Estimated costs of the Baku-Ceyhan route have soared in recent years from $2.5 billion to $4 billion. However, U.S. officials stressed that the Balkans route would complement the Baku-Ceyhan route if it was built rather than supercede it. ''The TDA study in the Balkans does not reflect in any way on our position on Baku-Ceyhan,'' a State Department official said today, speaking on condition of anonymity. ''The administration remains strongly committed to Baku-Ceyhan.''

Another U.S. official, also speaking on condition of anonymity, said that the TDA had also studied other possible pipeline routes through the Ukraine or through Romania to pump oil shipped from Novorossiysk to European consumers. ''One or more of these other pipelines (in addition to Baku-Ceyhan) is probably going to have to be built'' to cope with the expected volume of oil exports out of the Caspian, he said. This official said the trans-Balkan, Romania and Ukraine routes were all competing alternatives for the second pipeline route to pump the oil coming through Novorossiysk to the West. ''In essence, these other variants (of proposed routes) are competing with each other, not with Baku-Ceyhan,'' he said.
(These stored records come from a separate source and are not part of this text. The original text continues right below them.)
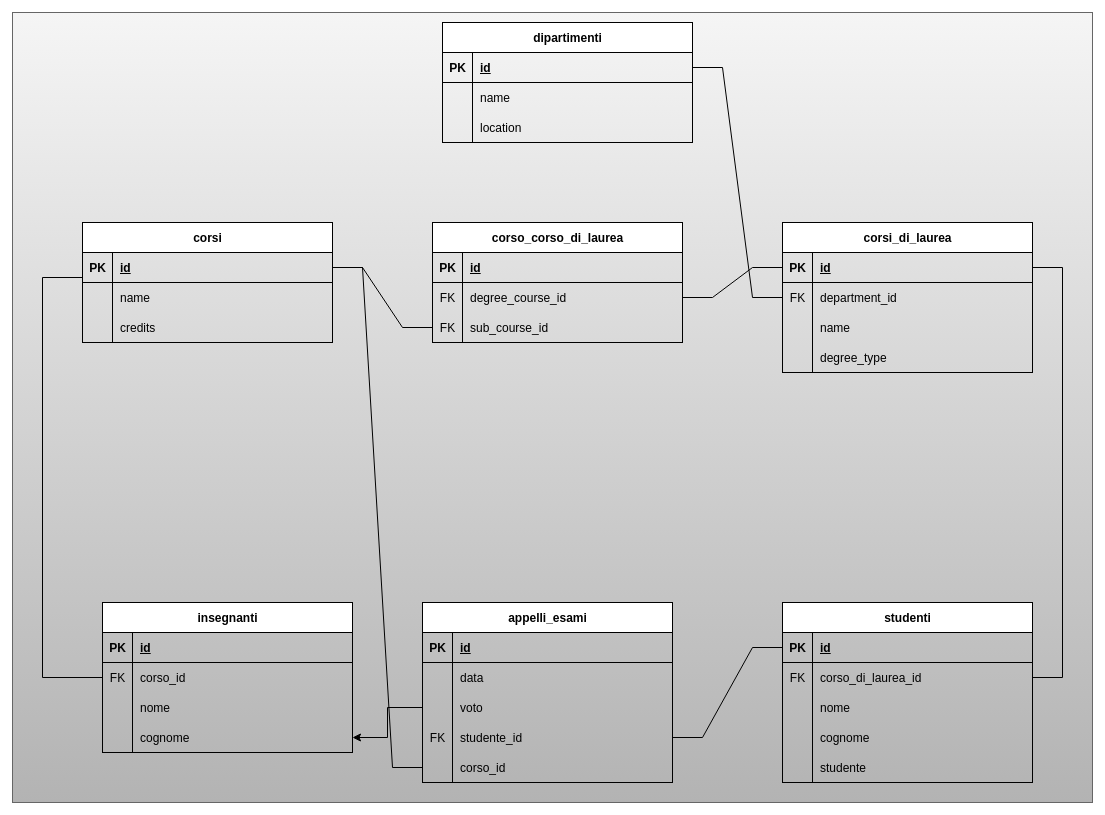
<!DOCTYPE html>
<html lang="it">
<head>
<meta charset="utf-8">
<title>Schema ER università</title>
<style>
:root {
  --page: #ffffff;
  --ink: #000000;
  --panel-top: #f5f5f5;
  --panel-bottom: #b3b3b3;
  --panel-edge: #666666;
  --header: #ffffff;
}
* { box-sizing: border-box; margin: 0; padding: 0; }
body {
  width: 1105px;
  height: 815px;
  overflow: hidden;
  background: var(--page);
  color: var(--ink);
  font: 12px/30px "Liberation Sans", Arial, sans-serif;
}
.diagram { position: relative; width: 1105px; height: 815px; overflow: hidden; }
.panel {
  position: absolute;
  left: 12px;
  top: 12px;
  width: 1081px;
  height: 791px;
  border: 1px solid var(--panel-edge);
  background: linear-gradient(var(--panel-top), var(--panel-bottom));
}
.connectors { position: absolute; left: 0; top: 0; fill: none; stroke: var(--ink); stroke-width: 1; }
.connectors .arrowhead { fill: var(--ink); }
.entity {
  position: absolute;
  width: 251px;
  border: 1px solid var(--ink);
  display: flex;
  flex-direction: column;
}
.entity h2 {
  height: 30px;
  border-bottom: 1px solid var(--ink);
  background: var(--header);
  font-size: 12px;
  font-weight: bold;
  text-align: center;
}
.field { display: grid; grid-template-columns: 30px 1fr; height: 30px; }
.field:last-child { height: 29px; }
.field.primary { border-bottom: 1px solid var(--ink); font-weight: bold; }
.field.primary .name { text-decoration: underline; }
.key { border-right: 1px solid var(--ink); text-align: center; }
.name { padding-left: 7px; }
.dipartimenti { left: 442px; top: 22px; }
.corsi { left: 82px; top: 222px; }
.corso-corso-di-laurea { left: 432px; top: 222px; }
.corsi-di-laurea { left: 782px; top: 222px; }
.insegnanti { left: 102px; top: 602px; }
.appelli-esami { left: 422px; top: 602px; }
.studenti { left: 782px; top: 602px; }
</style>
</head>
<body>
<main class="diagram">
  <div class="panel"></div>

  <section class="entity dipartimenti">
    <h2>dipartimenti</h2>
    <div class="field primary"><span class="key">PK</span><span class="name">id</span></div>
    <div class="field"><span class="key"></span><span class="name">name</span></div>
    <div class="field"><span class="key"></span><span class="name">location</span></div>
  </section>

  <section class="entity corsi">
    <h2>corsi</h2>
    <div class="field primary"><span class="key">PK</span><span class="name">id</span></div>
    <div class="field"><span class="key"></span><span class="name">name</span></div>
    <div class="field"><span class="key"></span><span class="name">credits</span></div>
  </section>

  <section class="entity corso-corso-di-laurea">
    <h2>corso_corso_di_laurea</h2>
    <div class="field primary"><span class="key">PK</span><span class="name">id</span></div>
    <div class="field"><span class="key">FK</span><span class="name">degree_course_id</span></div>
    <div class="field"><span class="key">FK</span><span class="name">sub_course_id</span></div>
  </section>

  <section class="entity corsi-di-laurea">
    <h2>corsi_di_laurea</h2>
    <div class="field primary"><span class="key">PK</span><span class="name">id</span></div>
    <div class="field"><span class="key">FK</span><span class="name">department_id</span></div>
    <div class="field"><span class="key"></span><span class="name">name</span></div>
    <div class="field"><span class="key"></span><span class="name">degree_type</span></div>
  </section>

  <section class="entity insegnanti">
    <h2>insegnanti</h2>
    <div class="field primary"><span class="key">PK</span><span class="name">id</span></div>
    <div class="field"><span class="key">FK</span><span class="name">corso_id</span></div>
    <div class="field"><span class="key"></span><span class="name">nome</span></div>
    <div class="field"><span class="key"></span><span class="name">cognome</span></div>
  </section>

  <section class="entity appelli-esami">
    <h2>appelli_esami</h2>
    <div class="field primary"><span class="key">PK</span><span class="name">id</span></div>
    <div class="field"><span class="key"></span><span class="name">data</span></div>
    <div class="field"><span class="key"></span><span class="name">voto</span></div>
    <div class="field"><span class="key">FK</span><span class="name">studente_id</span></div>
    <div class="field"><span class="key"></span><span class="name">corso_id</span></div>
  </section>

  <section class="entity studenti">
    <h2>studenti</h2>
    <div class="field primary"><span class="key">PK</span><span class="name">id</span></div>
    <div class="field"><span class="key">FK</span><span class="name">corso_di_laurea_id</span></div>
    <div class="field"><span class="key"></span><span class="name">nome</span></div>
    <div class="field"><span class="key"></span><span class="name">cognome</span></div>
    <div class="field"><span class="key"></span><span class="name">studente</span></div>
  </section>

  <svg class="connectors" width="1105" height="815" viewBox="0 0 1105 815" aria-hidden="true">
    <polyline class="dipartimento-laurea" points="692.5,67.5 722.5,67.5 752.5,297.5 782.5,297.5"/>
    <polyline class="laurea-ponte" points="682.5,297.5 712.5,297.5 752.5,267.5 782.5,267.5"/>
    <polyline class="corso-ponte" points="332.5,267.5 362.5,267.5 402.5,327.5 432.5,327.5"/>
    <polyline class="corso-appello" points="332.5,267.5 362.5,267.5 392.5,767.5 422.5,767.5"/>
    <polyline class="corso-insegnante" points="82.5,277.5 42.5,277.5 42.5,677.5 102.5,677.5"/>
    <polyline class="laurea-studente" points="1032.5,267.5 1062.5,267.5 1062.5,677.5 1032.5,677.5"/>
    <polyline class="appello-studente" points="672.5,737.5 702.5,737.5 752.5,647.5 782.5,647.5"/>
    <polyline class="appello-insegnante" points="422.5,707.5 387.5,707.5 387.5,737.5 358.5,737.5"/>
    <polygon class="arrowhead" points="353.6,737.5 360.6,734 358.9,737.5 360.6,741"/>
  </svg>
</main>
</body>
</html>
A third U.S. official, in the State Department, said, ''The State Department's official position remains multiple pipelines'' to export Caspian oil. On Monday, John Wolf, the recently appointed special adviser to Secretary of State Madeleine K. Albright on Caspian energy resources, reiterated the commitment to Baku-Ceyhan, according to the Itar-Tass news agency. He said in the Georgian capital of Tbilisi that there was no alternative to building the Baku-Ceyhan pipeline in order to transport Caspian oil (from Azerbaijan) to the West, Itar-Tass reported. The agency said Wolf and Georgian President Eduard Shevardnadze both called for the speedy adoption of a decision to push ahead with the long-delayed Baku-Ceyhan pipeline.